Lie dwelt for a while on the company's self-confidence in its ability to carry out major projects. Did the company have too high an opinion of itself? he wondered.

"Well, we must acknowledge that bold and major undertakings such as Oseberg, TOGI and Troll Oil were unqualified successes," he said in answer to his own question.

Lie also pointed out that its ability to carry out complex negotaitions also represented an implict company strength. And he added that Hydro is also known for its loyal culture, and for not leaking information.

According to Lie, the current Hydro is reminiscent of the company in 1905, in terms of the national and the international. But the picture has now been reversed: there is greater Norwegian ownership of the company than there was then. On the other hand, of current operations there are more outside Norway than in 1905. Markets, however, are international - then as now.

"For us historians working on Hydro's history has been a most enjoyable task. Now and again we have wondered if it has been equally enjoyable for Hydro," he added.

President and CEO Eivind Reiten did not conceal the fact it is with some trepidation that one opens one's archives to a full investigation. "Will these efforts paint a picture that we believe should not be depicted? Will circumstances be revealed that leave us in a bad light?" he asked.

"We have all along genuinely desired that the company's history – for better or worse – should be thoroughly researched. And that it should be presented in a way that qualified historians consider to be proper," explained Reiten.

"I am not quite impartial, but I have to say there are a number of fascinating pages in these three volumes. We can see how thin the line is between success and failure."

Not acceptable

"As head of Hydro in 2005, it's not my job to judge my predecessors," continued Reiten. He nevertheless wished to declare that there were decisions and circumstances in the company's history that one could not defend.

In this context he mentioned the conflicts of the early 1930s, among them the Menstad rising, and he also took up the use of slave labor during the war years.

"We cannot accept such things and have to say that the company's eagerness to achieve commercial goals went much too far here."

The work of thousands

"If I were to comment on what I think there is too little of in this historical presentation, it is how the skills and efforts of thousands of people in Hydro's organization down through the years have enabled the company to produce results. It's not just CEOs and engineers who create an industrial organism that manages to hold its own, even on a global scale, throughout 100 years. Historians provide some insights into the Hydro workers' daily life and the efforts they have made, but the space devoted to them is modest compared to the space reserved for the company's leaders," said Reiten.

He summed up the three volumes by saying they are the company's way of returning the trust it has been given. He also pointed out that the history provides examples of where innovation and restructuring have come too late.

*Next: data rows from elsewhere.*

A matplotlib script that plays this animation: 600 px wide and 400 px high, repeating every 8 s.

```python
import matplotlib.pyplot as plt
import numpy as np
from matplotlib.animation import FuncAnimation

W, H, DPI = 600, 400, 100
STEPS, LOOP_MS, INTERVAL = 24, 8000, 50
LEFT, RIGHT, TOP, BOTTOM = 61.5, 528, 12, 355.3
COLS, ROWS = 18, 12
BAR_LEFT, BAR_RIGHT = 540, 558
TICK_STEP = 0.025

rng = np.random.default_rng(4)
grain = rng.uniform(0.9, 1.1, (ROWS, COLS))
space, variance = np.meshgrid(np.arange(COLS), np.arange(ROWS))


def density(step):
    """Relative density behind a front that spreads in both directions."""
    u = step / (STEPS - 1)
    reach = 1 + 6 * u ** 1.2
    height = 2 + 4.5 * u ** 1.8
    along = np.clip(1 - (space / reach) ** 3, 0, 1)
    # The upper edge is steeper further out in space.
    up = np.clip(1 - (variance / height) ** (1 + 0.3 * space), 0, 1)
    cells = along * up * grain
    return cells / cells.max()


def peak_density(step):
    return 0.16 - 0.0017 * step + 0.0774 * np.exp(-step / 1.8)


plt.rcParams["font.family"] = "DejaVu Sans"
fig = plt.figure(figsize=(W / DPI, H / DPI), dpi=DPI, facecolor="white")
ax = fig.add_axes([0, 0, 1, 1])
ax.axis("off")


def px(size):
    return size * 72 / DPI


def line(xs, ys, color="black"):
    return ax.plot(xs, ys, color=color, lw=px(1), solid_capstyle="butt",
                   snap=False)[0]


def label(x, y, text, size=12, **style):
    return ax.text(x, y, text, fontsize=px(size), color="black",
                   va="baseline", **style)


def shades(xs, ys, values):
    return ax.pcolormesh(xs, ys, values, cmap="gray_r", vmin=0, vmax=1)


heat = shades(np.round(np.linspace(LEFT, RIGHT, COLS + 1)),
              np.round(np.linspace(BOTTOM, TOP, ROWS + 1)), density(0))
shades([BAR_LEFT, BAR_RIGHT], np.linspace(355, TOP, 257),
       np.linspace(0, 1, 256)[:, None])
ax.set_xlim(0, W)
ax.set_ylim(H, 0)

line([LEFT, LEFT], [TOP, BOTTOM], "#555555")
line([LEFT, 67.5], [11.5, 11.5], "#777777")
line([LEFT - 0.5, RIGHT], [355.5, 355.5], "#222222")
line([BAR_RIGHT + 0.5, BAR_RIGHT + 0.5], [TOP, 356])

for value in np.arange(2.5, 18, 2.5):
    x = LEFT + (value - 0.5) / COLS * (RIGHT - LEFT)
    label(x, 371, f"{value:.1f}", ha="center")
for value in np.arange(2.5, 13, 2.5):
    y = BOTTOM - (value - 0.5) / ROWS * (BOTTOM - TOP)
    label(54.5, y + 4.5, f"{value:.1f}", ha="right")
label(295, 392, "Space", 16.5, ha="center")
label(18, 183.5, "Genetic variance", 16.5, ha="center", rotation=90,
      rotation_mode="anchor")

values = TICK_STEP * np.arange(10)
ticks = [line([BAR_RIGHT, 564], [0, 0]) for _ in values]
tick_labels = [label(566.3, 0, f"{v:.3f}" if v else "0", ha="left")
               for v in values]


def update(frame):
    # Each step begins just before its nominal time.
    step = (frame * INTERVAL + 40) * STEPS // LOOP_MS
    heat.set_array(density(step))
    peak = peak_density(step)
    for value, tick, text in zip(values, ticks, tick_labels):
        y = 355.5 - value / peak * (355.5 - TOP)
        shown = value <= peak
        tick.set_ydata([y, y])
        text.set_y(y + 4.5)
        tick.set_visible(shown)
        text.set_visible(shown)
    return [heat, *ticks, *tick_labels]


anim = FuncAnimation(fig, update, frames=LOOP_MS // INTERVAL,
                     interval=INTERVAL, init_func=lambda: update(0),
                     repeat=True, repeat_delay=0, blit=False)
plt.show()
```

"We can in fact see more of that than examples of our acting too soon. This confirms that we need to be foresighted and tackle restructuring dynamically."

"The most important result is that the historians have helped us gain a deeper understanding of this company," he concluded.